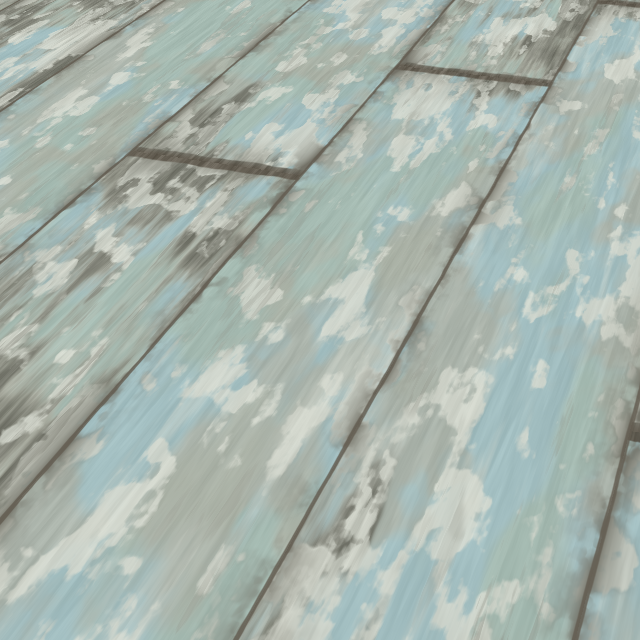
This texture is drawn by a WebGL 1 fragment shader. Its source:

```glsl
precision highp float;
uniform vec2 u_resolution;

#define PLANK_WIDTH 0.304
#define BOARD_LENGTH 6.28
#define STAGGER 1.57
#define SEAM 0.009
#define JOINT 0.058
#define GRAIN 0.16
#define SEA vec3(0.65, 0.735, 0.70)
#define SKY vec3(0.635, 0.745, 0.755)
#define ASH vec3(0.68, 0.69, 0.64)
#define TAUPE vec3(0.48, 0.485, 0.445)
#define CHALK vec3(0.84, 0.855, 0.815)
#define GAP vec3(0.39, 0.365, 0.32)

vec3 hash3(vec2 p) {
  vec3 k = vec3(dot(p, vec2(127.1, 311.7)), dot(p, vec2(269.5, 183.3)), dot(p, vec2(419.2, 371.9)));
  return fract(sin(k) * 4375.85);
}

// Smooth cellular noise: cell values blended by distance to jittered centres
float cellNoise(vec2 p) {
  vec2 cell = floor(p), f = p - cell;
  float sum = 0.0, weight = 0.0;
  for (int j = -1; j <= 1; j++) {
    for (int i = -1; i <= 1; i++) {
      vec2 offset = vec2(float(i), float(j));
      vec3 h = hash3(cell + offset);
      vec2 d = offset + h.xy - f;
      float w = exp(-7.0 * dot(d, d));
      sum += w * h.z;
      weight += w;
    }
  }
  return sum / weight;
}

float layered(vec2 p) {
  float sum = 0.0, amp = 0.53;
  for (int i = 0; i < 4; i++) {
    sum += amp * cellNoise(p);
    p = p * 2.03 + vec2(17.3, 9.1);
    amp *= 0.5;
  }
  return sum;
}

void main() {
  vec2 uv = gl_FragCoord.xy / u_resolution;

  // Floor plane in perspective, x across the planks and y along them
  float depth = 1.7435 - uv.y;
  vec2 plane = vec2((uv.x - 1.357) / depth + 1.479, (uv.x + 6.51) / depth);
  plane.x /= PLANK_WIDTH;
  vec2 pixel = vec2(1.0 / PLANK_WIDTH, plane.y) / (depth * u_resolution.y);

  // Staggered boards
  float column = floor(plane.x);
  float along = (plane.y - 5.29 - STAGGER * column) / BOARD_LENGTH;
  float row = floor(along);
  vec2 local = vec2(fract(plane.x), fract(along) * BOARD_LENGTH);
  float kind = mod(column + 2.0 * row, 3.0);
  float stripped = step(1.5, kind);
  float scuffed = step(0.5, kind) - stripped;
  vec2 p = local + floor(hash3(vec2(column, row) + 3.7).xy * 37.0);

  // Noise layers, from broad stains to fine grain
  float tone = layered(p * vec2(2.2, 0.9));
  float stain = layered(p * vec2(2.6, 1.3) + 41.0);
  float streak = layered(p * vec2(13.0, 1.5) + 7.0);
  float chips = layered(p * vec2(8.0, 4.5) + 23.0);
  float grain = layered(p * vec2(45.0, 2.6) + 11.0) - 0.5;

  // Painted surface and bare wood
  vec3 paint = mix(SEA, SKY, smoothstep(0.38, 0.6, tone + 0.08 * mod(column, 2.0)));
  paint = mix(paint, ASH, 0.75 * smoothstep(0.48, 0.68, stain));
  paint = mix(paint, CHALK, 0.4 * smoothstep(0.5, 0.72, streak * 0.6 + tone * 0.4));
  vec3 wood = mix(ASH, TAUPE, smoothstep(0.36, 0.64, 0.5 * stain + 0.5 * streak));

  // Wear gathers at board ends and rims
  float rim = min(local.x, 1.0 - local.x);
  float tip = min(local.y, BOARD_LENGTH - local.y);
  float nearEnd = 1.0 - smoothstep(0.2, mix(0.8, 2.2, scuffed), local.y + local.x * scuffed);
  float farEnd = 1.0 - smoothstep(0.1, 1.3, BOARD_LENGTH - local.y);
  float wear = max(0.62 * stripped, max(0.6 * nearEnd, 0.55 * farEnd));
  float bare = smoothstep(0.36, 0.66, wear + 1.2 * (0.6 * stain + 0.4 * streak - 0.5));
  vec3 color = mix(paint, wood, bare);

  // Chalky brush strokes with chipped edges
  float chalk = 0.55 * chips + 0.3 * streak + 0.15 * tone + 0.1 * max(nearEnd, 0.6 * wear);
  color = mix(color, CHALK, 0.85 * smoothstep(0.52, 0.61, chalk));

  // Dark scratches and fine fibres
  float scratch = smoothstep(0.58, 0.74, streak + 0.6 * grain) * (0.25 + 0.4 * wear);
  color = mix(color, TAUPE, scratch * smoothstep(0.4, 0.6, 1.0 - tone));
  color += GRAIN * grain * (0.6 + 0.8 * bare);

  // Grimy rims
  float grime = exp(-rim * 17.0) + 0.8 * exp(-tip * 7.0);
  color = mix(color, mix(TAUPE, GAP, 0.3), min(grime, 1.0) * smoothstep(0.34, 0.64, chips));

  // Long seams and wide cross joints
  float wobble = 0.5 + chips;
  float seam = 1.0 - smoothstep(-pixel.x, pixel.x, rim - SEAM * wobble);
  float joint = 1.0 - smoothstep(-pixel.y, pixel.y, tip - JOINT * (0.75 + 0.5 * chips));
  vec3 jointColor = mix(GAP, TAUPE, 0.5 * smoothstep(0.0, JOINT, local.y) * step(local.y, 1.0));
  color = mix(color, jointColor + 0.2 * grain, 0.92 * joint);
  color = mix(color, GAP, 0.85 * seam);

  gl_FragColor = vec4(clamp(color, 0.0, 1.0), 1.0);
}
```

==================================================

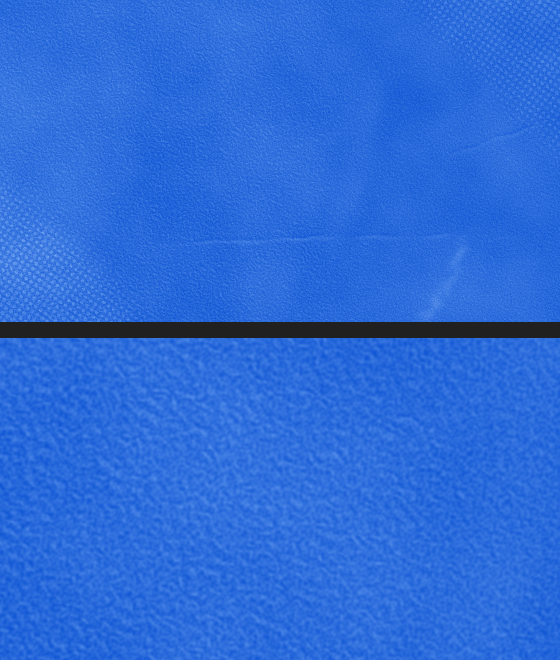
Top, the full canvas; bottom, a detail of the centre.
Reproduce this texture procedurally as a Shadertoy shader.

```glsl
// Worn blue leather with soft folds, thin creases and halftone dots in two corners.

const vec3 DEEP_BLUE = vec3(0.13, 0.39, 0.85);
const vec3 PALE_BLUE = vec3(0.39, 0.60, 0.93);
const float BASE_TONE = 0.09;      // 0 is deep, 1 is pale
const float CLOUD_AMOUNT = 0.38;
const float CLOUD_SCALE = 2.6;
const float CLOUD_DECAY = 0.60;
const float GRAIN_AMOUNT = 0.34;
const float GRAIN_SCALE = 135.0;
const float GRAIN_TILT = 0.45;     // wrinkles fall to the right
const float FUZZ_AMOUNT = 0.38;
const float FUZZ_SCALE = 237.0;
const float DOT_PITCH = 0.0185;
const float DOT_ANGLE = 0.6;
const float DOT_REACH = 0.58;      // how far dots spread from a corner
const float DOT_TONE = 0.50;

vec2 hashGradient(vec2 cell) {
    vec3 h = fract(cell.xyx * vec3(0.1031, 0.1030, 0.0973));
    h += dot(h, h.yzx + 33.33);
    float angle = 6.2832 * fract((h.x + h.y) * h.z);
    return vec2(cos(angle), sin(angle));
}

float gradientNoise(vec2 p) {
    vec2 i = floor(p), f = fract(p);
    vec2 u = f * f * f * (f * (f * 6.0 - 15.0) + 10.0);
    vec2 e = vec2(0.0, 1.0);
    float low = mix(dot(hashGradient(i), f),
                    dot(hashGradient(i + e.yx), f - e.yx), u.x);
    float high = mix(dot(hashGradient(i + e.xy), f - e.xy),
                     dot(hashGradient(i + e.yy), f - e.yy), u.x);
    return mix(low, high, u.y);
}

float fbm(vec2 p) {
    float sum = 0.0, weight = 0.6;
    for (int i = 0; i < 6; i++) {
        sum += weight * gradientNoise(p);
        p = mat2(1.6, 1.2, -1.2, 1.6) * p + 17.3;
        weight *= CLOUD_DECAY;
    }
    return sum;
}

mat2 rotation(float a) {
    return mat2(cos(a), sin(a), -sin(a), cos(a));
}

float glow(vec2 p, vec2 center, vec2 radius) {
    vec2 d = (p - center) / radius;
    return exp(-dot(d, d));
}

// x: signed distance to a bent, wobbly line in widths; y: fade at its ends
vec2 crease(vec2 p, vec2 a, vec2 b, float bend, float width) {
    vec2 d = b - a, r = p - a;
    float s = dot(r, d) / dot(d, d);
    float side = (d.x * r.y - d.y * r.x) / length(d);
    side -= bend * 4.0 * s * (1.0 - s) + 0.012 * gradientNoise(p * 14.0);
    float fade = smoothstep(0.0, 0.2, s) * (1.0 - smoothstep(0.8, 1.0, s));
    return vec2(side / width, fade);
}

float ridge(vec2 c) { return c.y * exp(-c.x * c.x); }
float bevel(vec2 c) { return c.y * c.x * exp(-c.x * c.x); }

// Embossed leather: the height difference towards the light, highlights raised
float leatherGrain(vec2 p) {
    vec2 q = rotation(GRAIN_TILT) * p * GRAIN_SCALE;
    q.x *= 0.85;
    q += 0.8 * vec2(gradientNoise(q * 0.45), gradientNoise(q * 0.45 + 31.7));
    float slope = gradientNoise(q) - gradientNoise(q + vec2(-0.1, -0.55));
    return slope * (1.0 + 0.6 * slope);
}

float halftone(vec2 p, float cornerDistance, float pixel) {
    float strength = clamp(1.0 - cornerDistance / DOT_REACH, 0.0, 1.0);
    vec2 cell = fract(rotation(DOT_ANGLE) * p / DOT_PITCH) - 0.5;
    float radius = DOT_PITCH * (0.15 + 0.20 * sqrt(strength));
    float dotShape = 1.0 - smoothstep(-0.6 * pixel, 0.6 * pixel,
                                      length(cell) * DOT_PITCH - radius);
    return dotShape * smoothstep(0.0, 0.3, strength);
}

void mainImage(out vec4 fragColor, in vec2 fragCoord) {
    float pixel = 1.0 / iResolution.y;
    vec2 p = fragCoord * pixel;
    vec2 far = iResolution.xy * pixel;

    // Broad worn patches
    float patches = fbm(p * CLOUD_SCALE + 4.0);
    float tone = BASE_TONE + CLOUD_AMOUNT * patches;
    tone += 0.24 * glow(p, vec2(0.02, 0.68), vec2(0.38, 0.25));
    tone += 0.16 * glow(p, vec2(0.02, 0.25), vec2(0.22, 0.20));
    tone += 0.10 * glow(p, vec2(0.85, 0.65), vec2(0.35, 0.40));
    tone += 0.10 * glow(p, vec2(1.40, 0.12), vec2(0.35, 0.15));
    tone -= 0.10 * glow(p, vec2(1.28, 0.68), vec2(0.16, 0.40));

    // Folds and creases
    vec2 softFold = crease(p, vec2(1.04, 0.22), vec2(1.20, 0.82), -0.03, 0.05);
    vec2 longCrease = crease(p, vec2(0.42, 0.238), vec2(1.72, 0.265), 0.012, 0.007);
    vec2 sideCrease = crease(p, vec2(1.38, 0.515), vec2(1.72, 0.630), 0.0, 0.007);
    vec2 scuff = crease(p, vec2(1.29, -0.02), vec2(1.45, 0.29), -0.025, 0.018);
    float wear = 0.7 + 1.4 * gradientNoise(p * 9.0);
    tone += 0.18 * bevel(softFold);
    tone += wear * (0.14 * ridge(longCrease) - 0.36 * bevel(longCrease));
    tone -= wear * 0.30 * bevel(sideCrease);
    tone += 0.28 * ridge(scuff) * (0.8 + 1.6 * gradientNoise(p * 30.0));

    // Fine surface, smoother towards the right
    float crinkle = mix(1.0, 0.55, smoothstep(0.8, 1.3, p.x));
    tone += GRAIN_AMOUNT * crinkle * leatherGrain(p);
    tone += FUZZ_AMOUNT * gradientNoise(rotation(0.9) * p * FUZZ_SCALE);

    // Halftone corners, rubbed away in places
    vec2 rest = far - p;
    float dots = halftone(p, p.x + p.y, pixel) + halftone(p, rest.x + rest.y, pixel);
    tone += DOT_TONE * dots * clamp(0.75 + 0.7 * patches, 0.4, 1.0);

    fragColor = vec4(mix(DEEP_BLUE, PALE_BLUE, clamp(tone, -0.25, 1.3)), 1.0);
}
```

==================================================

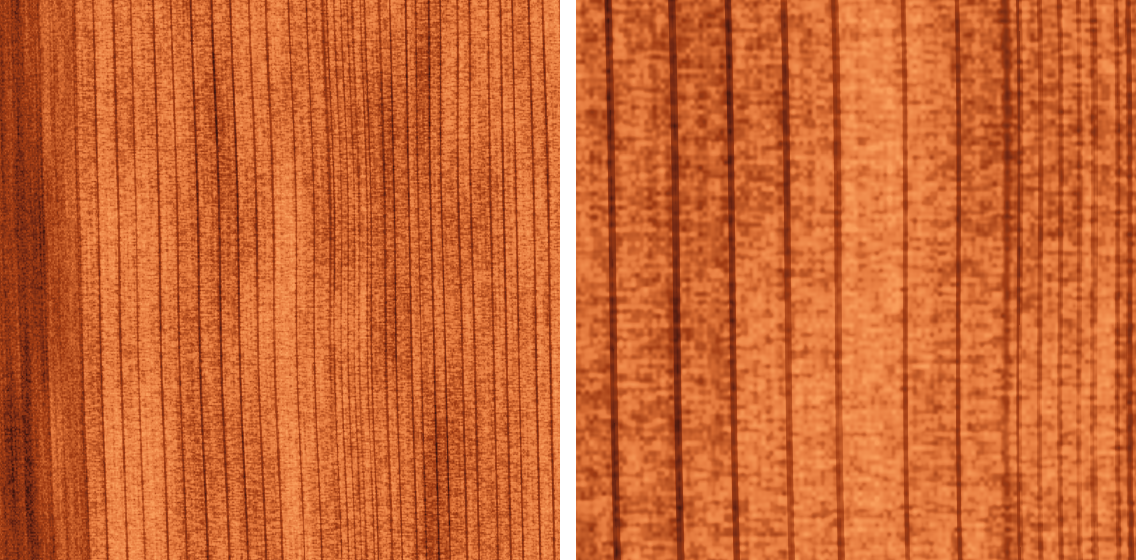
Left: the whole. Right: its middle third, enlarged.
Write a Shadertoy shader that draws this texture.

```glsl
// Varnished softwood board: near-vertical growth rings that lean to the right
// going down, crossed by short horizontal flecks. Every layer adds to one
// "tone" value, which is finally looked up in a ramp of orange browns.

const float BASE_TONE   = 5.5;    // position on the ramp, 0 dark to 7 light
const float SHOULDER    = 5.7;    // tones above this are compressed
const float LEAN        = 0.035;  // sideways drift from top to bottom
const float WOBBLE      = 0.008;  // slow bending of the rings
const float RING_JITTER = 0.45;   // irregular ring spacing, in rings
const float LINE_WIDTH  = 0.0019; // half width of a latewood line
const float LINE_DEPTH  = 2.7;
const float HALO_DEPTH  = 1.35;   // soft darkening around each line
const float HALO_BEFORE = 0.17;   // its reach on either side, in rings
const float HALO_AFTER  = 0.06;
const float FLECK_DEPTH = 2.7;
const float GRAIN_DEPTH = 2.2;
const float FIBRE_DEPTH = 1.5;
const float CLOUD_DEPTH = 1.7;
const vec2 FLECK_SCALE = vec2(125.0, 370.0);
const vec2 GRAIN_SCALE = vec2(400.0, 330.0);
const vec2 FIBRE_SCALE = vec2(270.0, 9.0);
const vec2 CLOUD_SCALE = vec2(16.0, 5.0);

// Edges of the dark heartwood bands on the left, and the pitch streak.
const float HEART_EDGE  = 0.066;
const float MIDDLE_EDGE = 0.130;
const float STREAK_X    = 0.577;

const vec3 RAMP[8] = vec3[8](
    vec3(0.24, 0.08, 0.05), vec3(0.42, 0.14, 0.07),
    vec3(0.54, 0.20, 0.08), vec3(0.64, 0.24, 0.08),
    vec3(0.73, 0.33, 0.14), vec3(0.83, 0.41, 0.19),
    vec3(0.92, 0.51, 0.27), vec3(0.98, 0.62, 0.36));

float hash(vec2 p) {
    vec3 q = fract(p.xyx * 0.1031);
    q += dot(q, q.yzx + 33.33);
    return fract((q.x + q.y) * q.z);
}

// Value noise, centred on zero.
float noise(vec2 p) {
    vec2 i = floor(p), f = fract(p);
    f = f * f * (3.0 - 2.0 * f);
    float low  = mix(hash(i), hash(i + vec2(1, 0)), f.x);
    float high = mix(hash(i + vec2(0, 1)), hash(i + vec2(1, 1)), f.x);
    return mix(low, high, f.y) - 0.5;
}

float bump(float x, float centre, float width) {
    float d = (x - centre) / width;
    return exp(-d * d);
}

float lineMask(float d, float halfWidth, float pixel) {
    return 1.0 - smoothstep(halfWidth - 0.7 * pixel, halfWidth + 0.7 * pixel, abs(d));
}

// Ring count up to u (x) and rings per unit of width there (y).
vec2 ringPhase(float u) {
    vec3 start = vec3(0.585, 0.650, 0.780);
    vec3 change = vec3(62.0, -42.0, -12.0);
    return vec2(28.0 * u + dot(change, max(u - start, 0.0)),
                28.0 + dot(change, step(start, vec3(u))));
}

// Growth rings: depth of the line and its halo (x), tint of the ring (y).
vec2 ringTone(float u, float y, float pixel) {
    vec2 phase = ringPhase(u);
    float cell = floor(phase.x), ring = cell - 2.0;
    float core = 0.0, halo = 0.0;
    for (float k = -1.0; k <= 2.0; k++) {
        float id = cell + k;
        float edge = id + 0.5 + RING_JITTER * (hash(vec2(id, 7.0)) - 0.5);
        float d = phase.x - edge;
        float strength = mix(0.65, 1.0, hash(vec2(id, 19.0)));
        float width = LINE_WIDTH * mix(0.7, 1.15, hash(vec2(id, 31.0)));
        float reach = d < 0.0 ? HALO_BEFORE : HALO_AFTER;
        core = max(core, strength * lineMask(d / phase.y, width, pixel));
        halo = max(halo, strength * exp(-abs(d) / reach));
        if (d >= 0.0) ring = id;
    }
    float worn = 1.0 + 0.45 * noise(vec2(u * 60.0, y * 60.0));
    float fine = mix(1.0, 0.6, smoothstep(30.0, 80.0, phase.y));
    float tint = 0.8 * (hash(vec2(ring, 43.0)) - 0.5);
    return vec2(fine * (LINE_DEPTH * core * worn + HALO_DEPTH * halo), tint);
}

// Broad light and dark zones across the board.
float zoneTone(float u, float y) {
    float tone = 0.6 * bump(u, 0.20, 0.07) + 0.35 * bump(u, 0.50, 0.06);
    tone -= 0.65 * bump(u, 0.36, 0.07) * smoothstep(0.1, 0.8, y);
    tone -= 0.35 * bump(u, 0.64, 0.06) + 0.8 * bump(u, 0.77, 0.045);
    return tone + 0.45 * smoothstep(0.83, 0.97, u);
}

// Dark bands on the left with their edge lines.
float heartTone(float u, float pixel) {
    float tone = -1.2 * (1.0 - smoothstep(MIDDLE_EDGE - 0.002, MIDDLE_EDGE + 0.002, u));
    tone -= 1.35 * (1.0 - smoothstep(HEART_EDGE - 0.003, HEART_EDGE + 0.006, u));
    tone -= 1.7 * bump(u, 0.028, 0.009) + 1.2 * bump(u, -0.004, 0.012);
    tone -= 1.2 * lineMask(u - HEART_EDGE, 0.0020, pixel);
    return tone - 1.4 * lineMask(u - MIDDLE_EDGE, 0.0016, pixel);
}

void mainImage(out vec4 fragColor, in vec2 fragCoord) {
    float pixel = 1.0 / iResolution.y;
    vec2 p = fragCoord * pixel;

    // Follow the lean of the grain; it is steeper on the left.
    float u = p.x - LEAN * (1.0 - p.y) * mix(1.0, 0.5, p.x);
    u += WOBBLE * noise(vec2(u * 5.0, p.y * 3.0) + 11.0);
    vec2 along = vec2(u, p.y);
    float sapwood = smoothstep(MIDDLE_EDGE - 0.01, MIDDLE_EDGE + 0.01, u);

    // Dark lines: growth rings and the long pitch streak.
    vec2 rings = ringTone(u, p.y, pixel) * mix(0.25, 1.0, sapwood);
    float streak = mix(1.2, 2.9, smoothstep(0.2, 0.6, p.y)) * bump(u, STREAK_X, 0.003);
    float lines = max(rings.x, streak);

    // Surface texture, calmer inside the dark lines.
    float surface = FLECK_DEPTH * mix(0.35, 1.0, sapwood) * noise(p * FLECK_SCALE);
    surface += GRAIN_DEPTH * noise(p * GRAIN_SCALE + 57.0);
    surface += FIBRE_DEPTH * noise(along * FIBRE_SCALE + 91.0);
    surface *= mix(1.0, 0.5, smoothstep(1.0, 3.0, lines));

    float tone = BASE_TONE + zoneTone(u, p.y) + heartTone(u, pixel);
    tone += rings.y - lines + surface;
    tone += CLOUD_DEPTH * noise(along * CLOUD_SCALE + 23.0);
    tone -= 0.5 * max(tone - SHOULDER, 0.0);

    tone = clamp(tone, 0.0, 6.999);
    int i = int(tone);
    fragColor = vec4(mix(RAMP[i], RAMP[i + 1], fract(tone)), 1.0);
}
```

==================================================

## Task description
Work out how many lines in the records above include the string "texture", and provide that figure with no other text.

## Answer for this exercise
4